top of page



Bad Education - Season 01 ((INSTALL))

Running from August 2012 to October 2014, the first three series were written by Jack Whitehall, who starred as Alfie Wickers, "the worst teacher ever to grace the British education system". Set at the fictional Abbey Grove School in Hertfordshire, the series follows Wickers' class of misfits, Class K, headed by eccentric headteacher Shaquille "Simon" Fraser (Mathew Horne), and Wickers' ploys to win the affection of crush Rosie Gulliver (Sarah Solemani).

Bad Education - Season 01

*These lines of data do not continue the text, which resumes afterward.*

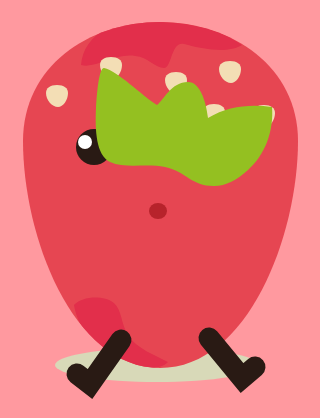
<!DOCTYPE html>
<html lang="en">
<head>
<meta charset="utf-8">
<title>Strawberry character</title>
<style>
:root {
  --backdrop: #ff999f;
  --berry: #e64652;
  --berry-shade: #e22f4b;
  --seed: #f3deb5;
  --leaf: #94c021;
  --ink: #291a14;
  --mouth: #b7232b;
  --ground: #d8d9b8;
  --shine: #fff;
}
html, body { margin: 0; background: var(--backdrop); overflow: hidden; }
svg { display: block; width: 320px; height: 418px; }
.backdrop { fill: var(--backdrop); }
.berry { fill: var(--berry); }
.shade { fill: var(--berry-shade); }
.seeds { fill: var(--seed); }
.leaf { fill: var(--leaf); }
.pupil { fill: var(--ink); }
.shine { fill: var(--shine); }
.mouth { fill: var(--mouth); }
.ground { fill: var(--ground); }
.legs { fill: none; stroke: var(--ink); stroke-width: 21; stroke-linecap: round; stroke-linejoin: miter; }
</style>
</head>
<body>
<svg viewBox="0 0 320 418" role="img" aria-label="Sitting strawberry character with a leaf over one eye">
  <defs>
    <path id="berry-shape" d="M160 22C232 22 298 67 298 141C298 235 248 368 160 368C72 368 23 235 23 141C23 67 88 22 160 22Z"/>
    <path id="seed" d="M0-11C7-11 11-8 11-3C11 4 6 11 1 11C-5 11-11 4-11-3C-11-8-7-11 0-11Z"/>
    <clipPath id="berry-clip"><use href="#berry-shape"/></clipPath>
  </defs>
  <rect class="backdrop" width="320" height="418"/>
  <ellipse class="ground" cx="157" cy="365" rx="102" ry="17"/>
  <use class="berry" href="#berry-shape"/>
  <g class="shade" clip-path="url(#berry-clip)">
    <path d="M81 65C82 50 91 36 108 28C140 18 205 18 242 45C228 54 202 49 184 44C171 41 172 68 164 68C155 68 148 57 135 56C115 53 96 69 81 65Z"/>
    <path d="M74 305C82 296 104 295 114 303C122 310 121 324 128 335C137 349 155 355 168 362C160 372 120 372 100 352C88 340 76 320 74 305Z"/>
  </g>
  <g class="seeds">
    <use href="#seed" x="57" y="96"/>
    <use href="#seed" x="111" y="68"/>
    <use href="#seed" x="176" y="83"/>
    <use href="#seed" x="230" y="72"/>
    <use href="#seed" x="214" y="115"/>
    <use href="#seed" x="264" y="116"/>
  </g>
  <g class="eye">
    <circle class="pupil" cx="94" cy="147" r="18"/>
    <circle class="shine" cx="85" cy="142" r="7"/>
  </g>
  <path class="leaf" d="M104 68C118 71 141 95 157 105C164 100 171 82 188 82C200 82 206 101 208 118C228 106 250 104 272 107C274 131 265 155 248 170C237 180 226 186 214 186C191 186 187 172 165 167C147 163 126 169 110 162C96 155 95 130 96 108C97 92 99 68 104 68Z"/>
  <ellipse class="mouth" cx="158" cy="211" rx="9" ry="8"/>
  <g class="legs">
    <path d="M121 340L90 384L77 374"/>
    <path d="M209 338L242 378L255 367"/>
  </g>
</svg>
</body>
</html>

The revival series received a mixed reception. Radio Times praised the decision to allow viewers to say goodbye to Whitehall's character in the reunion special and noted "this new season of Bad Education is a joyful, quick-witted and comforting reminder of the old show, while still marking out its own territory with some smart casting decisions and structural shake-ups" and highlighted the strength of the Williams and Wernham as a double-act, the writing, the "genius" and "outrageous" reinvention of Horne's character, and the introduction of Pepperdine's headmistress and the new student characters.[21] In The Guardian, Jack Seale gave the series two stars, calling it "juvenile", "still lack[ing] any coherent structure or purpose", and a "pointless revival", but "slightly better" than the original show and "not as obviously empty-hearted".[22]

Bad Education is written by and stars Jack Whitehall. He plays Alfie, the worst teacher ever to grace the British education system and is a bigger kid than the kids he teaches. The teacher your kids would love but parents would hate!

The situations the characters find themselves in are very unique and can be hilarious. From very poorly taught sex education to getting lost in the woods after hitting an escaped pig with the school-coach, they are extreme but also very funny.

The hit show - which stars Jack Whitehall as useless teacher Alfie Wickers - will return to BBC Three for a very special one-off episode to mark a decade since it first appeared on our screens. It ended in 2014 after three seasons.

Ultimately, there is no great mystery as to what is required for a solid public education system: investment and good teachers. In Western countries this should be easily achievable. But low- and middle-income countries are looking at a financing gap of $39 billion per year to secure a quality education for their children. In low-income countries they are over 40-per-cent short.

Brazil shows what political will can achieve. It increased its budget allocation to education from 10 per cent in 2000 to 18 per cent in 2016. Combined with a cash transfer programme to parents, the number of years in school for the poorest 20 per cent of children doubled from four to eight.8 (Sadly, the new rightwing administration has now stepped back from these important gains.)

Bad Education Season 4 is available for streaming on BBC iPlayer for viewers in the US. The season, which has 6 episodes of 29 minutes each, will be aired on 15th of January 2023. Viewers outside of the UK can also watch the show by using a premium VPN service and connecting to a server located in the UK, allowing them to access BBC iPlayer as if they were within the UK.

Bad Education is a British television sitcom that follows the daily life of a young, under qualified teacher, Alfie Wickers, who is portrayed as the worst teacher ever to grace the British education system. The show is set in the fictional Abbey Grove School, in Hertfordshire. The series primarily centers around Alfie Wickers, a teacher who despite his best intentions, is not very good at teaching. He often finds himself in comical and chaotic situations, both inside and outside of the classroom. The show also follows the lives of the students, their interactions with Alfie and their own personal struggles. It is a comedy show that uses absurdity, slapstick and irony to make fun of the British education system.

Adam told us Bad Education season 2, was as much fun as season 1 to work on, with the majority of the same crew returning with the addition of director Elliot Hegarty and DoP Pete Rowe, both of whom are extremely talented and experienced and produced once again by Pippa Brown."

She is one of the few teachers who takes pride in inspiring and teaching her students things. She is passionate about charity work, animal rights, human rights, feminism, lgbtq+ rights, and the struggles of people with disabilities. When teachers are asked to do a sexual education class, she is the only one who leads a frank discussion of human sexuality and shows acceptance and support of the changes that students are going through.

Viewers also see Usma, Inchez, Harrison, Jinx, Warren, and Blessing at the school. In an effort to incorporate PSHE into his drama class, Stephen explores Jin